Main Change Drivers in the WAN
Another Blog in the Series by Dr. Jim Metzler
After years in which the WAN was relatively staid, we are now in a period in which there is significant investment in the development and deployment of new WAN products and services, most of which come under the broad umbrella of Software Defined WANs (SD-WANs). The providers of these products and services promise that they offer a number of benefits, including increased agility and reduced cost. While it is difficult to argue that benefits such as these aren’t valuable, a couple of obvious questions emerge. How satisfied are network organizations with their current WAN architecture and what would drive organizations to change its current architecture?
To answer questions such as these, earlier this year I surveyed 110 network professionals. One of the survey questions asked the respondents to indicate how satisfied their organization was with their current WAN architecture. Only a third of the respondents indicated that their organization was either very satisfied or completely satisfied with their current architecture. I interpret those results as indicating that a large number of network organizations would be willing to at least consider a new WAN architecture.
Another one of the survey questions presented the respondents with fifteen factors and asked them to choose the three factors that would likely have the most impact on their WAN over the next twelve months. The five factors that were the most important are shown in Figure 1.
There are few surprises in Table 1. For years providing effective security has been a top of mind issue for both network and IT professionals. In addition, when Target’s CEO was fired after a major intrusion, security emerged as also being a CEO and board level issue. It also shouldn’t be a surprise that supporting real time applications and prioritizing business critical applications are two of the top five factors driving change in the WAN. This follows because there is growing acceptance that like all of the components of the IT infrastructure, the value of the WAN is centered on its ability to support acceptable application delivery.
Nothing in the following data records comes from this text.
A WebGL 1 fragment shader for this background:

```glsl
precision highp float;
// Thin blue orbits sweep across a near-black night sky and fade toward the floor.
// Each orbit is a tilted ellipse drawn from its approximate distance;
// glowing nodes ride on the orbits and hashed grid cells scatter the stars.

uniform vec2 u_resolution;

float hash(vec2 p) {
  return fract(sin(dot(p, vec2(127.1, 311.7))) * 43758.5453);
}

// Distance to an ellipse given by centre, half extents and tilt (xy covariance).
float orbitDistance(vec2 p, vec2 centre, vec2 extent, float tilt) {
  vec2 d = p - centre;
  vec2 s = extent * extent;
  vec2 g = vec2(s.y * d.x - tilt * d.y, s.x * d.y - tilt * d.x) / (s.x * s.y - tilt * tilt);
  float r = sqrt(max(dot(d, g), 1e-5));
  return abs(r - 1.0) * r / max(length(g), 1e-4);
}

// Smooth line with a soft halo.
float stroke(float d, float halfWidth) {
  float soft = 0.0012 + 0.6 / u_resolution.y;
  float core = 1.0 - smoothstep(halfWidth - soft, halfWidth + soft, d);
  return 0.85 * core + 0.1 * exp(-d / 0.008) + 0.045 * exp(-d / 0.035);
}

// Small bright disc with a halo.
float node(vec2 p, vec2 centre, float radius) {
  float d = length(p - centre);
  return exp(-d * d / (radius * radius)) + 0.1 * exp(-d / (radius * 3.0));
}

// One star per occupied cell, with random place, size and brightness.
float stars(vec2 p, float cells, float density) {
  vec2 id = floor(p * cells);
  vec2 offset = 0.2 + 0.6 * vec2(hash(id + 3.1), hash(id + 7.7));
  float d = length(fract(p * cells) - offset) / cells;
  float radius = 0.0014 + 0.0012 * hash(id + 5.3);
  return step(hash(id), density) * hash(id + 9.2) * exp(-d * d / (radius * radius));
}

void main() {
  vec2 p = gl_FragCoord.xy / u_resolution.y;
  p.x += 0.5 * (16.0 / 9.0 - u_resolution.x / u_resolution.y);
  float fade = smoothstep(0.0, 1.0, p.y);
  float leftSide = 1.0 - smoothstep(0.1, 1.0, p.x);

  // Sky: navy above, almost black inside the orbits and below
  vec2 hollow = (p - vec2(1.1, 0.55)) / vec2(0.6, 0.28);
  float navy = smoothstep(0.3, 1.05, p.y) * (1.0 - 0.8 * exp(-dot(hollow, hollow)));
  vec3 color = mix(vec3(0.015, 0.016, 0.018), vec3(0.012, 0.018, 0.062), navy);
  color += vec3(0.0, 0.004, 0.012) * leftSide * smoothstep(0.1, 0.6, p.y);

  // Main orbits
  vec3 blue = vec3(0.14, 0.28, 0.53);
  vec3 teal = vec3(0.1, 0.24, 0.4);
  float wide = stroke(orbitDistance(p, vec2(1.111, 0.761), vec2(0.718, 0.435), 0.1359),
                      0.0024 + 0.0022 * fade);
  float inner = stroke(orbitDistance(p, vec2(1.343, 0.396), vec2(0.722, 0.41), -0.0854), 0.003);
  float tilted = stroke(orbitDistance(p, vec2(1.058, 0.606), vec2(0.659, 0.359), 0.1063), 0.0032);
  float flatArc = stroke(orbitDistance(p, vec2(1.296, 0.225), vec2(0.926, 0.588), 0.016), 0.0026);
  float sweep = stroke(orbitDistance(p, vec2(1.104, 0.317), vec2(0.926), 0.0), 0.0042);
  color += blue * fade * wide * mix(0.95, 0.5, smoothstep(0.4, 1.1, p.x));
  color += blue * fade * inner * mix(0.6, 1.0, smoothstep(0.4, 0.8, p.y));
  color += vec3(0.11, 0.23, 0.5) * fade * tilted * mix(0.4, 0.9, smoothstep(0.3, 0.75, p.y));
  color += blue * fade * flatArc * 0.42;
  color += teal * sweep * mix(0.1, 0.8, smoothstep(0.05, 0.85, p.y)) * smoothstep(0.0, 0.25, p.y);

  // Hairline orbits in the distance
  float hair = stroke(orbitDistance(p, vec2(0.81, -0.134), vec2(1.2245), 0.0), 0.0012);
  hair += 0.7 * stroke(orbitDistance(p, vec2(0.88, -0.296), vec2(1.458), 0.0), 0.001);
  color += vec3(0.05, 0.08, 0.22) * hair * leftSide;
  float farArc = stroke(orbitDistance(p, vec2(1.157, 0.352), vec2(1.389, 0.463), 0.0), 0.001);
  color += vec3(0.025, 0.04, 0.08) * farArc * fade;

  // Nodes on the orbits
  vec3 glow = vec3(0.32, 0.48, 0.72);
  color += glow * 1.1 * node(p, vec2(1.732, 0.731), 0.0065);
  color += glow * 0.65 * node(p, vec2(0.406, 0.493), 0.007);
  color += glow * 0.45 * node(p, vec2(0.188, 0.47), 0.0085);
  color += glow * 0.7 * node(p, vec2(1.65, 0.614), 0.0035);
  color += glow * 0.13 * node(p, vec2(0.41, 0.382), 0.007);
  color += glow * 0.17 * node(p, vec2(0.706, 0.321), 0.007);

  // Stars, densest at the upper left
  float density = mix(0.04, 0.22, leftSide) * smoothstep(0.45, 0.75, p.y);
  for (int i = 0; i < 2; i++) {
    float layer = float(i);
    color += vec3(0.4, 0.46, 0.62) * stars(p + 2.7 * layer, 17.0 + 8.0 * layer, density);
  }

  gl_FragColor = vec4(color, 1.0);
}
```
Reducing cost is important across all components of the IT infrastructure, but it has a special importance in the WAN. To demonstrate why that is the case, consider a company whose branch office WAN connects 100 branch offices and assume that each office has the same WAN connectivity and that it costs $500/month. To get the three year cost of the branch office WAN requires multiplying the monthly WAN cost for a single branch by a factor of 3,600 (100 branches times 36 months). If the company had 200 branches the factor would be 7,200. In either case, it is easy to see that either a relatively small increase or decrease in the monthly cost has a very large impact.
If there is a surprise in Table 1 it is that a third of the survey respondents indicated that providing access to public cloud services is one of the top factors driving change in their WAN. This is a bit of a surprise only because unlike the other factors in Table 1, until recently providing access to public cloud services was seldom mentioned as a factor driving change in the WAN.
So I believe we are going to see some changes in WAN architecture that has been long in coming. My next blogs will focus on the trends and needs that will likely drive this in the coming years.